“What Are You?” They Ask My Son
At 5, he doesn’t quite understand what it means to be ‘biracial.’
‘I’m a boy,’ he says.
My son is 5. He was born in Hong Kong and spent the past two years in Singapore. We returned to the U.S. so he could grow up here, and the culture shock has been minimal: Like his fellow kindergartners, Benji loves Legos and belting out “Let it Go.” Unlike them, he plays piano, which he learned in a Singapore preschool. Also unlike them, Benji is constantly asked: “What are you?”
It’s a weighty question for an adult, but to a child it sounds silly. “I’m a boy,” Benji replies. Sometimes he decides he’s a girl. But this isn’t that story, this is about being a biracial kid in America.
In Singapore, Benji was simply a foreigner, just like mom (born in Manchuria) and dad (born in Los Angeles). Although China is as much of a melting pot as America — with 56 ethnic groups and 150 languages — it does not hyphenate identity. You are Chinese first, and then Han, not Han-Chinese, or Tibetan-Chinese, or Manchu-Chinese.
In China aunties extol Benji’s handsomeness and call him hunxue’r, “mixed blood.”
Having learned sarcasm in America, Benji once answered: “Actually, I’m a dog.” The person then asked me about his breed.
On playgrounds, well-intentioned American yoga moms riff on Benetton ads and extol his appearance as if it were a decor choice. These conversations surprise me: I went to college in the early 1990s, and was taught never to talk about race or ethnicity. Today Americans seem to think it’s impolite not to. With benevolent curiosity, they ask: “What’s your son? Is he a half?”
We have to decide, for school and doctor intake forms request a child’s identity. We don’t consider Benji half of anything. He’s more than the sum of his parts, fluent in Mandarin and English, along with some Hebrew, learned at a Jewish summer camp, although neither my wife nor I am Jewish.
When pressed, we say he’s a “double”— as the Japanese put it, daduru. Being a double sounds lucky. You get not one, but two cultures.
“Double” also invokes intrigue. Being “mixed” carries the historical connotations of impurity, of illegality. Not until 1967 did the Supreme Court rule interracial marriage constitutionally protected.
Although a 1993 Time cover declared a multiracial composite “The New Face of America,” the American census didn’t allow people to choose more than one race until 2000; in 2010, nine million respondents marked multiple boxes. That seems like a statistical outlier in a population of 326 million, but a 2015 Pew Research Center report called multiracial Americans “young, proud, tolerant and growing at a rate three times as fast as the population as a whole.”

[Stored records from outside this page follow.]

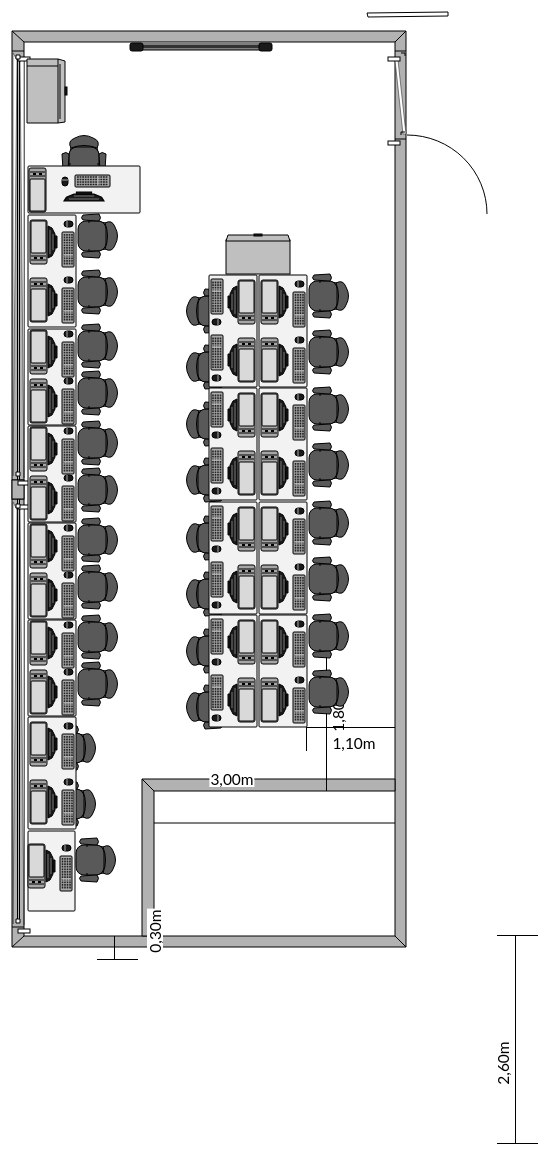
<!DOCTYPE html>
<html lang="pt">
<head>
<meta charset="utf-8">
<title>Computer room floor plan</title>
<style>
:root {
  --paper: #fff;
  --ink: #000;
  --wall: #b2b2b2;
  --desk: #f2f2f2;
  --cabinet: #bfbfbf;
  --case: #d9d9d9;
  --case-band: #a6a6a6;
  --chair: #595959;
  --device: #1a1a1a;
}
* { box-sizing: border-box; }
html, body { margin: 0; overflow: hidden; background: var(--paper); }
.plan { position: relative; width: 560px; height: 1157px; overflow: hidden; background: var(--paper); }
.drawing { position: absolute; left: 0; top: 0; display: block; }
.measure {
  position: absolute; margin: 0; padding: 0 1px; color: var(--ink);
  font: 15.5px/16px Lato, "Open Sans", sans-serif; white-space: nowrap;
  transform: translate(-50%, -50%);
}
.measure.upright { transform: translate(-50%, -50%) rotate(-90deg); }
.measure.on-wall { background: var(--paper); }
.aisle-depth { left: 338px; top: 710px; }
.aisle-width { left: 354px; top: 743px; }
.closet-width { left: 232px; top: 779px; }
.wall-depth { left: 155px; top: 931px; }
.outer-depth { left: 503px; top: 1063px; }
.line { fill: none; stroke: var(--ink); }
.wall { fill: var(--wall); stroke: var(--ink); fill-rule: evenodd; }
.white { fill: var(--paper); stroke: var(--ink); }
.desk { fill: var(--desk); stroke: var(--ink); }
.cabinet { fill: var(--cabinet); stroke: var(--ink); }
.chair { fill: var(--chair); stroke: var(--ink); }
.case { fill: var(--case); stroke: var(--ink); }
.band { fill: var(--case-band); stroke: var(--ink); }
.device { fill: var(--device); stroke: var(--ink); }
.keys { fill: #a8a8a8; stroke: var(--ink); }
.key-rows { fill: none; stroke: #222; stroke-width: 1.6; stroke-dasharray: 1.8 .8; }
.shine { fill: none; stroke: #777; }
</style>
</head>
<body>
<main class="plan">
  <p class="measure upright aisle-depth">1,80m</p>
  <svg class="drawing" width="560" height="1157" viewBox="0 0 560 1157" role="img" aria-label="Floor plan of a computer room with desks, chairs and measurements">
    <defs>
      <g id="chair" class="chair">
        <path d="M4-14 13-12V12L4 14Z"/>
        <path d="M8-13Q15-17 18-9Q23 0 18 9Q15 17 8 13Q13 0 8-13Z"/>
        <rect x="-19" y="-15" width="28" height="30" rx="8"/>
        <path d="M-14-21 2-22Q5-18 2-15L-14-16Q-17-18-14-21Z"/>
        <path d="M-14 21 2 22Q5 18 2 15L-14 16Q-17 18-14 21Z"/>
        <path class="line" d="M-8-16V-13M-8 16V13"/>
      </g>
      <g id="tower">
        <rect class="band" x="2" width="17" height="44" rx="2"/>
        <rect class="case" x="3" y="1" width="15" height="32" rx="1"/>
        <path class="line" d="M3 36H18M3 40H18"/>
        <path class="line" stroke-width="2" d="M6 38H9M12 38H15"/>
      </g>
      <g id="monitor">
        <path class="device" d="M20-16 24-14 27-8V8L24 14 20 16Z"/>
        <path class="device" d="M27-6H29V6H27Z"/>
        <path class="shine" d="M22-12V12M25-8V8"/>
      </g>
      <g id="keyboard">
        <rect class="keys" x="34" width="12" height="35" rx="1"/>
        <path class="key-rows" d="M36.500 2V33M39 2V33M41.500 2V33M44 2V33"/>
        <path d="M36 23H45" stroke="#ccc"/>
      </g>
      <g id="mouse">
        <rect class="device" x="-4" y="-3" width="9" height="6" rx="3"/>
        <path d="M-1-3V3" stroke="#aaa"/>
      </g>
      <g id="inputs">
        <use href="#mouse" x="40" y="-12"/>
        <use href="#keyboard" y="-4"/>
      </g>
      <g id="station-a">
        <use href="#tower" y="-16"/>
        <use href="#monitor" y="6"/>
        <use href="#inputs"/>
      </g>
      <g id="station-b">
        <use href="#tower" transform="translate(0 30) scale(1 -1)"/>
        <use href="#monitor" y="8"/>
        <use href="#inputs"/>
      </g>
      <g id="desk-wide">
        <rect class="desk" width="48" height="112" rx="1"/>
        <use href="#station-a" y="21"/>
        <use href="#station-b" y="77"/>
      </g>
      <g id="desk-narrow">
        <rect class="desk" width="48" height="96" rx="1"/>
        <use href="#station-a" y="17"/>
        <use href="#station-b" y="64"/>
      </g>
      <g id="chairs-wide">
        <use href="#chair" x="69" y="21"/>
        <use href="#chair" x="69" y="77"/>
      </g>
      <g id="chairs-narrow">
        <use href="#chair" x="69" y="17"/>
        <use href="#chair" x="69" y="64"/>
      </g>
      <g id="island-row">
        <use href="#chair" transform="translate(-2 36) scale(-1 1)"/>
        <use href="#chair" transform="translate(-2 92) scale(-1 1)"/>
        <use href="#desk-wide" transform="translate(48 112) rotate(180)"/>
        <use href="#desk-wide" x="50"/>
        <use href="#chairs-wide" x="50"/>
      </g>
      <g id="hinge">
        <rect class="white" x="-6" y="-2" width="12" height="4"/>
      </g>
    </defs>

    <g id="walls">
      <path class="wall" d="M12 31H406V947H12ZM24 42V936H395V42Z"/>
      <path class="wall" d="M142 936V779H395V791H154V936Z"/>
      <path class="line" d="M12 31 24 42M406 31 395 42M12 947 24 936M406 947 395 936M142 779 154 791M154 823H395"/>
    </g>

    <g id="windows">
      <path class="line" d="M12 51H24M12 480H24M12 499H24M12 927H24M17.500 56V480M19.500 56V480M17.500 499V922M19.500 499V922"/>
      <path fill="var(--paper)" stroke="#333" stroke-width=".6" d="M13 53 17 60 13 476ZM13 502 17 510 13 924ZM20 62 24 56V478ZM20 510 24 504V925Z"/>
      <rect class="wall" x="12" y="480" width="12" height="19"/>
      <use href="#hinge" x="24" y="59"/>
      <use href="#hinge" x="24" y="483"/>
      <use href="#hinge" x="24" y="507"/>
      <use href="#hinge" x="24" y="931"/>
      <path class="white" d="M16 55H20V59H16ZM16 472H20V476H16ZM16 504H20V508H16ZM16 919H20V923H16Z"/>
    </g>

    <g id="door">
      <path class="line" d="M395 51H406M395 139H406M407 135A80 79 0 0 1 487 214"/>
      <path fill="var(--paper)" stroke="#333" stroke-width=".6" d="M395 60 398 60 406 134 403 134Z"/>
      <use href="#hinge" x="394" y="59"/>
      <use href="#hinge" x="394" y="143"/>
      <path class="line" d="M401 53H405V56M401 135V132H405"/>
      <path class="white" d="M367 13 448 12V16L368 17Z"/>
    </g>

    <g id="whiteboard">
      <rect class="white" x="136" y="44" width="130" height="6"/>
      <path d="M140 46.500H262" stroke="#333" stroke-width="3"/>
      <path class="line" d="M140 49H262"/>
      <rect class="device" x="130" y="43" width="13" height="8" rx="2"/>
      <rect class="device" x="259" y="43" width="13" height="8" rx="2"/>
    </g>

    <g id="cabinets">
      <path class="cabinet" d="M27 59H58L65 61V122L58 123H27Z"/>
      <path class="line" d="M58 59V123M60 64V119M27 66H58"/>
      <rect class="device" x="65" y="87" width="2" height="8"/>
      <rect class="cabinet" x="226" y="240" width="64" height="34"/>
      <path class="cabinet" d="M226 241 228 235H288L290 241Z"/>
      <rect class="device" x="254" y="234" width="8" height="2"/>
    </g>

    <g id="measure-lines" class="line">
      <path d="M306.500 727V751M306 727.500H395M326.500 655V791"/>
      <path d="M114.500 936V959M97 959.500H138"/>
      <path d="M497 935.500H538M515.500 935V1143M497 1143.500H538"/>
    </g>

    <g id="teacher-desk">
      <use href="#chair" transform="translate(84 156) rotate(-90)"/>
      <rect class="desk" x="28" y="166" width="112" height="47" rx="1"/>
      <use href="#tower" transform="translate(27 212) scale(1 -1)"/>
      <use href="#mouse" transform="translate(65 181) rotate(90)"/>
      <use href="#keyboard" transform="translate(75 221) rotate(-90)"/>
      <use href="#monitor" transform="translate(84 221) rotate(-90) scale(1 1.250)"/>
    </g>

    <g id="wall-row">
      <use href="#desk-wide" x="28" y="215"/>
      <use href="#desk-narrow" x="28" y="329"/>
      <use href="#desk-narrow" x="28" y="426"/>
      <use href="#desk-narrow" x="28" y="523"/>
      <use href="#desk-narrow" x="28" y="620"/>
      <use href="#chairs-wide" x="28" y="215"/>
      <use href="#chairs-narrow" x="28" y="329"/>
      <use href="#chairs-narrow" x="28" y="426"/>
      <use href="#chairs-narrow" x="28" y="523"/>
      <use href="#chairs-narrow" x="28" y="620"/>
      <use href="#chair" x="75" y="748"/>
      <use href="#chair" x="75" y="804"/>
      <use href="#desk-wide" x="28" y="717"/>
      <rect class="desk" x="28" y="831" width="47" height="80" rx="1"/>
      <use href="#station-a" x="26" y="860"/>
      <use href="#chair" x="95" y="860"/>
    </g>

    <g id="island">
      <use href="#island-row" x="209" y="275"/>
      <use href="#island-row" x="209" y="388"/>
      <use href="#island-row" x="209" y="502"/>
      <use href="#island-row" x="209" y="615"/>
    </g>
  </svg>
  <p class="measure aisle-width">1,10m</p>
  <p class="measure on-wall closet-width">3,00m</p>
  <p class="measure upright on-wall wall-depth">0,30m</p>
  <p class="measure upright outer-depth">2,60m</p>
</main>
</body>
</html>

The majority of those surveyed had been targets of racial slurs and jokes. So I tense up when people ask me what Benji is. But kids are smart. On his own, Benji has decided how to answer people, anywhere in the world, who ask him what he is. He says with finality: “I am an American.”